ML Apps 

In many tasks, such as those in computer vision, machines have begun to exceed human performance. However, machines have much catching up to do when energy costs are accounted for. If ML systems are to become pervasive in our lives then it is imperative that this energy cost be significantly reduced. The availability of such low-energy realizations of ML systems will enable its deployment on embedded platforms such as biomedical devices, wearables, autonomous vehicles, IoT and many others.


ML in Silicon 

Our group focuses on the design of machine learning systems in nanoscale process technologies operating at the limits of robustness, energy efficiency, decision rate, latency, and form factor. We have a unique communications-inspired approach to the design of machine learning systems in silicon. The communications-inspired approach views a communication receiver as an inference kernel. In doing so, one is able to repurpose communication IC design methodologies developed since the early 90's, many in our group, to design inference systems in silicon.

We have also taken this connection between machine learning and communications to the next (advanced) level by treating the circuit and nanodevice fabric itself as a noisy channel on which to extract information from data. Such low signal-to-noise ratio (SNR) circuit fabrics arise when operating at the limits of energy efficiency, throughput, and form factor. We refer to this approach as Shannon-inspired statistical information processing. Statistical information processing therefore enables one to operate at the fundamental limits of efficiency and robustness exists, much like modern day communication links.

Our approach is described in more detail in this position paper and the accompanying presentation. Much of our research since 2013 is being conducted under the SONIC umbrella.

Research Projects

SIP photo 

Research projects in our group seek to take the systems-to-circuits journey as much as possible. Such a journey begins by developing a good understanding of machine learning algorithms, reformulating these to fit within implementation (computational, memory, energy, latency) constraints, following by mapping such algorithms to realizable architectures, which are then realized via integrated circuit implementations.

Resource-constrained Machine Learning Algorithms

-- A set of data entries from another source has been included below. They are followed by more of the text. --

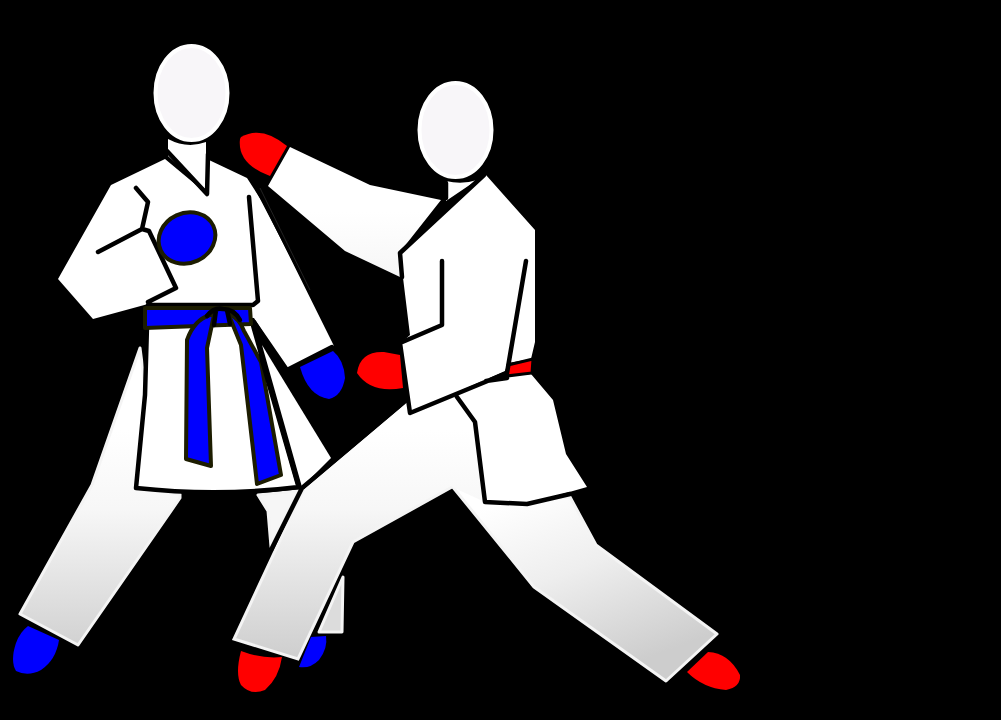
<!DOCTYPE html>
<html lang="en">
<head>
<meta charset="utf-8">
<title>Karate sparring</title>
<style>
:root { --ground: #000; --gi: #fff; --blue: #00f; --red: #f00; --head: #f8f6f9; --trim: #1c1c00; }
html, body { margin: 0; background: var(--ground); overflow: hidden; }
svg { display: block; width: 1001px; height: 720px; }
.gi { fill: var(--gi); }
.seam { fill: none; stroke: var(--ground); stroke-width: 4.5; stroke-linecap: round; stroke-linejoin: round; }
.outlined { stroke: var(--ground); stroke-width: 4.5; stroke-linejoin: round; }
.trouser { stroke: #f4f4f4; stroke-width: 3; stroke-linejoin: round; }
.head { fill: var(--head); stroke: #fff; stroke-width: 4; }
.blue { fill: var(--blue); }
.red { fill: var(--red); }
.belt { fill: var(--blue); stroke: var(--trim); stroke-width: 4; stroke-linejoin: round; }
</style>
</head>
<body>
<svg viewBox="0 0 1001 720" role="img" aria-label="Two karate fighters sparring, one in blue and one in red">
  <defs>
    <linearGradient id="trouser-shade" gradientUnits="userSpaceOnUse" x1="0" y1="430" x2="0" y2="655">
      <stop offset="0" stop-color="#fff"/>
      <stop offset=".35" stop-color="#f7f7f7"/>
      <stop offset="1" stop-color="#cfcfcf"/>
    </linearGradient>
    <linearGradient id="back-leg-shade" gradientUnits="userSpaceOnUse" x1="560" y1="480" x2="630" y2="665">
      <stop offset="0" stop-color="#fff"/>
      <stop offset=".45" stop-color="#eee"/>
      <stop offset="1" stop-color="#cdcdcd"/>
    </linearGradient>
    <linearGradient id="sleeve-shade" x1="0" y1="0" x2="0" y2="1">
      <stop offset=".5" stop-color="#fff"/>
      <stop offset="1" stop-color="#f6f6f6"/>
    </linearGradient>
  </defs>
  <rect width="1001" height="720" fill="#000"/>

  <g id="blue-fighter">
    <g id="blue-legs">
      <path class="blue" d="M28 626L59 640Q56 660 41 670Q28 677 16 671Q10 661 16 643Q20 632 28 626Z"/>
      <path class="blue" d="M311 637L326 636Q328 648 319 660Q310 669 299 667Z"/>
      <path class="trouser" fill="url(#trouser-shade)" d="M140 348L146 395L138 488L180 494L180 498L78 645L20 614L92 485Z"/>
      <path class="gi" d="M262 345L331 458L302 487Z"/>
      <path class="trouser" fill="#f6f6f6" d="M258 495L298 491L271 547L268 511Z"/>
      <path class="trouser" fill="#dcdcdc" d="M343 577L342 632L319 632Z"/>
    </g>
    <path class="gi" d="M168 139Q187 149 206 142L206 190L168 156Z"/>
    <path class="gi" d="M165 159L207 194L209 160L247 178L263 203L334 346L287 370L254 318L146 312L148 304L93 319L58 279L111 185Z"/>
    <path class="gi outlined" d="M147 326L145 395L136 488Q218 497 299 487L252 322Z"/>
    <path class="seam" d="M167 151L207 194L208 154M249 197L258 301L253 305L148 305M258 190L310 290M254 322L287 370L332 347M136 188L148 202L142 229L98 252M142 229L149 231L176 288L148 302"/>
    <path d="M260 188L310 290" fill="none" stroke="#222"/>
    <g id="blue-belt">
      <path class="belt" d="M145 308L250 308L251 324L145 328Z"/>
      <path class="belt" d="M214 315L207 348L211 466L186 459L187 340Q194 320 210 315Z"/>
      <path class="belt" d="M228 313Q240 319 244 331L261 362L281 475L257 484L241 345Z"/>
      <path class="seam" d="M207 316Q214 307 223 309Q234 309 240 320M216 310L214 325M227 310L230 324"/>
      <path d="M257 330L262 361L298 486" fill="none" stroke="#000" stroke-width="4"/>
    </g>
    <ellipse cx="187" cy="238" rx="29" ry="25" transform="rotate(-25 187 238)" fill="#00f" stroke="#1c1c00" stroke-width="4"/>
    <path class="blue" d="M300 367L333 351Q344 360 345 378Q342 396 329 399Q308 396 300 367Z"/>
    <ellipse class="head" cx="191.500" cy="93" rx="36" ry="47"/>
  </g>

  <g id="red-fighter">
    <path class="red" d="M241 651Q262 659 282 657Q279 678 265 690Q251 696 241 685Q235 674 241 651Z"/>
    <path class="red" d="M687 672L708 652Q729 653 740 675Q741 687 726 690Q703 688 687 672Z"/>
    <path class="trouser" fill="url(#back-leg-shade)" d="M440 410L475 410L487 500L570 497L596 545L717 634L666 681L534 587L452 486Z"/>
    <path d="M406 403L304 489L234 639L298 659L353 542L452 487L485 502L474 421L456 390Z" fill="url(#trouser-shade)"/>
    <path d="M304 489L234 639L298 659L353 542L452 487" fill="none" stroke="#f4f4f4" stroke-width="3"/>
    <path class="seam" d="M404 402L302 488L271 550"/>
    <path class="gi" d="M486 379L531 374L553 400L566 454L587 487L527 504L485 502L474 421L457 395Z"/>
    <path class="seam" d="M457 397L475 422L485 502L527 504L570 494"/>
    <path class="gi" d="M446 181Q462 185 477 180L446 201Z"/>
    <path fill="url(#sleeve-shade)" d="M290 147L370 185L441 200L400 252L400 277L345 251L268 186Z"/>
    <path class="red" d="M241 137Q262 125 287 146L270 176Q237 164 240 139Z"/>
    <path class="gi" d="M486 175L535 230L535 342L531 359L508 363L505 371L410 413L400 344L410 335L400 253Z"/>
    <path d="M508 365L533 359L532 373L507 376Z" fill="#f00" stroke="#000" stroke-width="3"/>
    <path class="seam" d="M484 175L400 253L402 277M442 261L442 325L400 343L410 413L507 373L526 261M446 183L446 198M486 381L507 378"/>
    <path class="red" d="M400 355L403 388Q371 394 357 373Q360 351 384 352Z"/>
    <ellipse class="head" cx="455.500" cy="130" rx="36" ry="47"/>
  </g>
</svg>
</body>
</html>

Here we consider the problem of designing learning algorithms with minimal precision, storage and computational requirements, while meeting a guaranteed level of decision-making accuracy. Topics include obtaining minimal precision requirements of the commonly used stochastic gradient descent learning algorithm for commonly employed machine learning systems such as the support vector machines, deep neural networks, and others.

Statistical Error Compensation

Shannon-inspired information processing calls for error compensation of system-level errors caused by low-SNR circuit fabrics operating at the limits of efficiency. Statistical error compensation (SEC) leverages the signal and noise statistics to compensate for high raw error-rates (up to 80%) efficiently, i.e., with logic overheads between 5% to 20%. SEC is based on concepts from statistical inference, signal processing, and machine learning, and therefore, is much more efficient than conventional approaches based on fault-tolerant computing. Here, we investigate new approaches for compensating errors using Shannon (communications) theory.

In-memory and In-sensor Information Processing Platforms

Massive data movement in machine learning systems between storage or sensing subsystems and the digital processor, leads to high energy consumption and a severe througput bottleneck, e.g., the memory-processor bottleneck. In this set of projects, we embed information processing at the data source to drastically reduce data movement. Doing so requires information processing to be implemented in a low-SNR fashion, as storage or sensing fabrics are fundamentally incompatible with the high-SNR computing fabrics. Through a combination of application-level error-tolerance, SEC, and retraining, we strive to design in-memory and in-sensor information processing systems that provide a guaranteed level of decision-making accuracy.

Enabling Beyond CMOS Systems

Can Shannon-inspired information processing help compensate for the intrinsic stochastic behavior of beyond CMOS fabrics, and make these competitive with CMOS? In these projects, we apply SEC to study the robustness, energy efficiency, throughput, and form factor, trade-offs when realizing inference kernels in beyond CMOS fabrics such as spin and graphene. These projects are done in collaboration with device researchers in academia and industry.


We gratefully acknowledge the sponsorship of our research by the National Science Foundation, the Defense Advanced Projects Agency, the Semiconductor Research Corporation, the Gigascale Systems Research Center, the Systems on Nanoscale Information fabriCs (SONIC) Center, Texas Instruments, Micron, IBM, GlobalFoundaries, Intel Corporation, National Semiconductor, Rockwell, Analog Devices, and FutureWei Technologies.